-Veritas Zimbabwe

Wednesday, June 26, is International Day in Support of Victims of Torture, a day to stand with survivors or torture; to affirm their dignity and humanity; and to reflect on the prohibition of torture worldwide.

It is also a day to recognize the gap between the number of survivors who want help rebuilding their lives and seeking justice, and the limited resources available to assist them.

The day was selected by the United Nations General Assembly for two reasons. First, on 26 June 1945, the United Nations Charter was signed during the midst of World War II – the first international instrument obliging UN members to respect and promote human rights.

Second, 26 June 1987 was when the United Nations Convention against Torture and Other Cruel, Inhuman or Degrading Treatment or Punishment came into effect.

The theme for the 2024 United Nations International Day in Support of Victims of Torture is

“Voices Against Torture: A Call for Global Justice and Human Rights”.

The day is observed annually on June 26th to honour and support survivors and victims of torture, and to speak out against the crime.

This day serves as a powerful reminder of the ongoing atrocities endured by countless individuals globally and amplifies the urgent need for justice, empathy, and intervention.

This year, Veritas directs our attention towards the resilient victims of torture in Zimbabwe, who have suffered severe violations of their human rights.

We express our utmost condemnation of the inhumane practice of torture, which continues to be used as a method of coercion, intimidation, and punishment in Zimbabwe.

This gross violation of human dignity and international law must be addressed with utmost urgency.

Veritas remains resolute in its mission to support survivors of torture by providing them with essential medical, psychological, and legal assistance.

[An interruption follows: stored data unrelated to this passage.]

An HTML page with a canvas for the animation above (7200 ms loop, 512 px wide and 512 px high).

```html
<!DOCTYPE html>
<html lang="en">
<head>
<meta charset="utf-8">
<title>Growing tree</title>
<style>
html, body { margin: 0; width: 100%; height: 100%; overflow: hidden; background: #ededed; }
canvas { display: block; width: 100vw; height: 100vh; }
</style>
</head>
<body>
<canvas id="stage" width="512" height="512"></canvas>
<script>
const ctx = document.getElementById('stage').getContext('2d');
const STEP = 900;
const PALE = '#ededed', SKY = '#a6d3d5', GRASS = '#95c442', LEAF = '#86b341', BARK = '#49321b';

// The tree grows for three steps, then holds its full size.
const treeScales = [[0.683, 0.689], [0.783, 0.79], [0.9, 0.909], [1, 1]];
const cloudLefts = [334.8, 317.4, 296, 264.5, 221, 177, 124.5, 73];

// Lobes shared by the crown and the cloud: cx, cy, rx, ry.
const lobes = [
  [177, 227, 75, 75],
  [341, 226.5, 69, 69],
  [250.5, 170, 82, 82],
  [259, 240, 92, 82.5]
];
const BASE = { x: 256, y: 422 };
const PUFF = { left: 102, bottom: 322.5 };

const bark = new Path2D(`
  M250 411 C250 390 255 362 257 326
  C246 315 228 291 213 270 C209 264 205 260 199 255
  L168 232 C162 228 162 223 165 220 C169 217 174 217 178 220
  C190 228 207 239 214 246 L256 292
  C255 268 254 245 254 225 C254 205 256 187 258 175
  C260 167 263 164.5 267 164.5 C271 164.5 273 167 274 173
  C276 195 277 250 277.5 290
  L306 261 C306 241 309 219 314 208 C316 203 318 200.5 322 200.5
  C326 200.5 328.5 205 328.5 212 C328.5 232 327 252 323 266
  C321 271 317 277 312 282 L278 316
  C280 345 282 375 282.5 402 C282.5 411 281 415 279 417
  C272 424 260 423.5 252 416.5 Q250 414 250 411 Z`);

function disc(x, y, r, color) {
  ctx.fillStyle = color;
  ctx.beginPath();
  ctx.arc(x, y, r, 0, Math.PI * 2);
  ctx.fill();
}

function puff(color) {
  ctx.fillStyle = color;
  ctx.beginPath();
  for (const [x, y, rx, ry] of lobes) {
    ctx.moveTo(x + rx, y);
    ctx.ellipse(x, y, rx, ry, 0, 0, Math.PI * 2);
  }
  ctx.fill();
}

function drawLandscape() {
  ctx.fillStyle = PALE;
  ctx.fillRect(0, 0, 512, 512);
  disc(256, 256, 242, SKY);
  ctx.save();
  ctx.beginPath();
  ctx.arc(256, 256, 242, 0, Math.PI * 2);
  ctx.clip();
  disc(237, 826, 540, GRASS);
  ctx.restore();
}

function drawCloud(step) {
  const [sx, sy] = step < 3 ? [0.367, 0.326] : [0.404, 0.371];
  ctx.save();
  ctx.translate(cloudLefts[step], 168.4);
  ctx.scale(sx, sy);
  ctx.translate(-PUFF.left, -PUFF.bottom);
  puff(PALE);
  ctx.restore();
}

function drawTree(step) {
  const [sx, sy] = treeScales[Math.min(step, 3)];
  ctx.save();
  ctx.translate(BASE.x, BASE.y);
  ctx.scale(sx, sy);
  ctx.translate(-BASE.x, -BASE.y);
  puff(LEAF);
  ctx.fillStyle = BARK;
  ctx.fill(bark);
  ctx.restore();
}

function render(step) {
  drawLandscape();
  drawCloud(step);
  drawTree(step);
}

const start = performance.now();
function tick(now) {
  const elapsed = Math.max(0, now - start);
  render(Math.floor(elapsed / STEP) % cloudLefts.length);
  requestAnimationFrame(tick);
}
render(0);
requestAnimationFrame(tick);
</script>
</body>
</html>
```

We work closely with partner organisations, healthcare professionals, and legal experts to ensure survivors are empowered to regain control of their lives, heal and rebuild shattered communities, and achieve a sense of justice.

On this International Day in Support for Victims of Torture, Veritas calls upon the government and policymakers to strengthen their resolve in preventing, investigating, and prosecuting any act of torture.

We urge the government to ratify and implement international treaties, such as the United Nations Convention against Torture (CAT) and Other Cruel, Inhuman, or Degrading Treatment or Punishment, to create robust legal frameworks that effectively combat torture.

What is the Convention Against Torture [CAT]?

CAT is a United Nations convention which requires States to take effective measures to prevent torture within their territories and prohibits them from transporting or extraditing people to any country where there is reason to believe they will be tortured.

The text of CAT was adopted by consensus in the General Assembly of the UN on 10th December 1984. The Zimbabwean delegation was present, so presumably concurred in its adoption.

CAT came into operation on 26th June 1987, when it was ratified by the 20th member State.

Since then, the absolute prohibition against torture and other acts of cruel, inhuman, or degrading treatment or punishment has become accepted as a principle of customary international law [accepted by the international community as an absolute and non-derogable right].

An absolute” and “non-derogable” signifies that:

· No exceptional circumstances whatsoever, whether a state of war or a threat of war, internal political instability or any other public emergency, may be invoked as a justification of torture.

· An order from a superior officer or a public authority may not be invoked as a justification of torture.

The Optional Protocol to CAT [OPCAT]

OPCAT adds another, more pro-active layer to the international framework against torture by emphasising prevention of torture by inspection of prisons and other places of detention as opposed to just reacting to torture by prosecuting and punishing its perpetrators.

On This Day

The government of Zimbabwe, human rights organisations, and the international community at large, must acknowledge and confront the systematic torture that takes place within the country.

It is incumbent upon the authorities to ensure that those responsible for these heinous acts are held accountable, regardless of their affiliation or position of power.

The victims of torture deserve justice, reparations, and comprehensive support systems that facilitate their healing and reintegration into society.

Veritas calls on all relevant stakeholders, including the Zimbabwean government, to uphold their international commitments, including adherence to the United Nations Convention Against Torture and Other Cruel, Inhuman or Degrading Treatment or Punishment and to accede to CAT and OPCAT. We furthermore urge the government to take immediate actions to:

  1. Immediately set up the Zimbabwe Independent Complaints Commission (ZICC) to investigate reports of torture and related crimes perpetuated by the security services.

  2. Strengthen legal frameworks to criminalise and prevent torture, ensuring that perpetrators face stringent penalties.

  3. Provide comprehensive medical, psychological, and rehabilitative support to all victims of torture.

  4. Protect human rights defenders and journalists who expose instances of torture or advocate for its eradication.


Veritas reiterates its unwavering commitment to defending human rights, ensuring accountability, and standing in solidarity with all victims of torture.

We stand ready to support the government, civil society, and international organisations in their efforts to eradicate the abhorrent practice of torture.

Together, we can create a Zimbabwe where the rule of law, justice, and compassion prevail.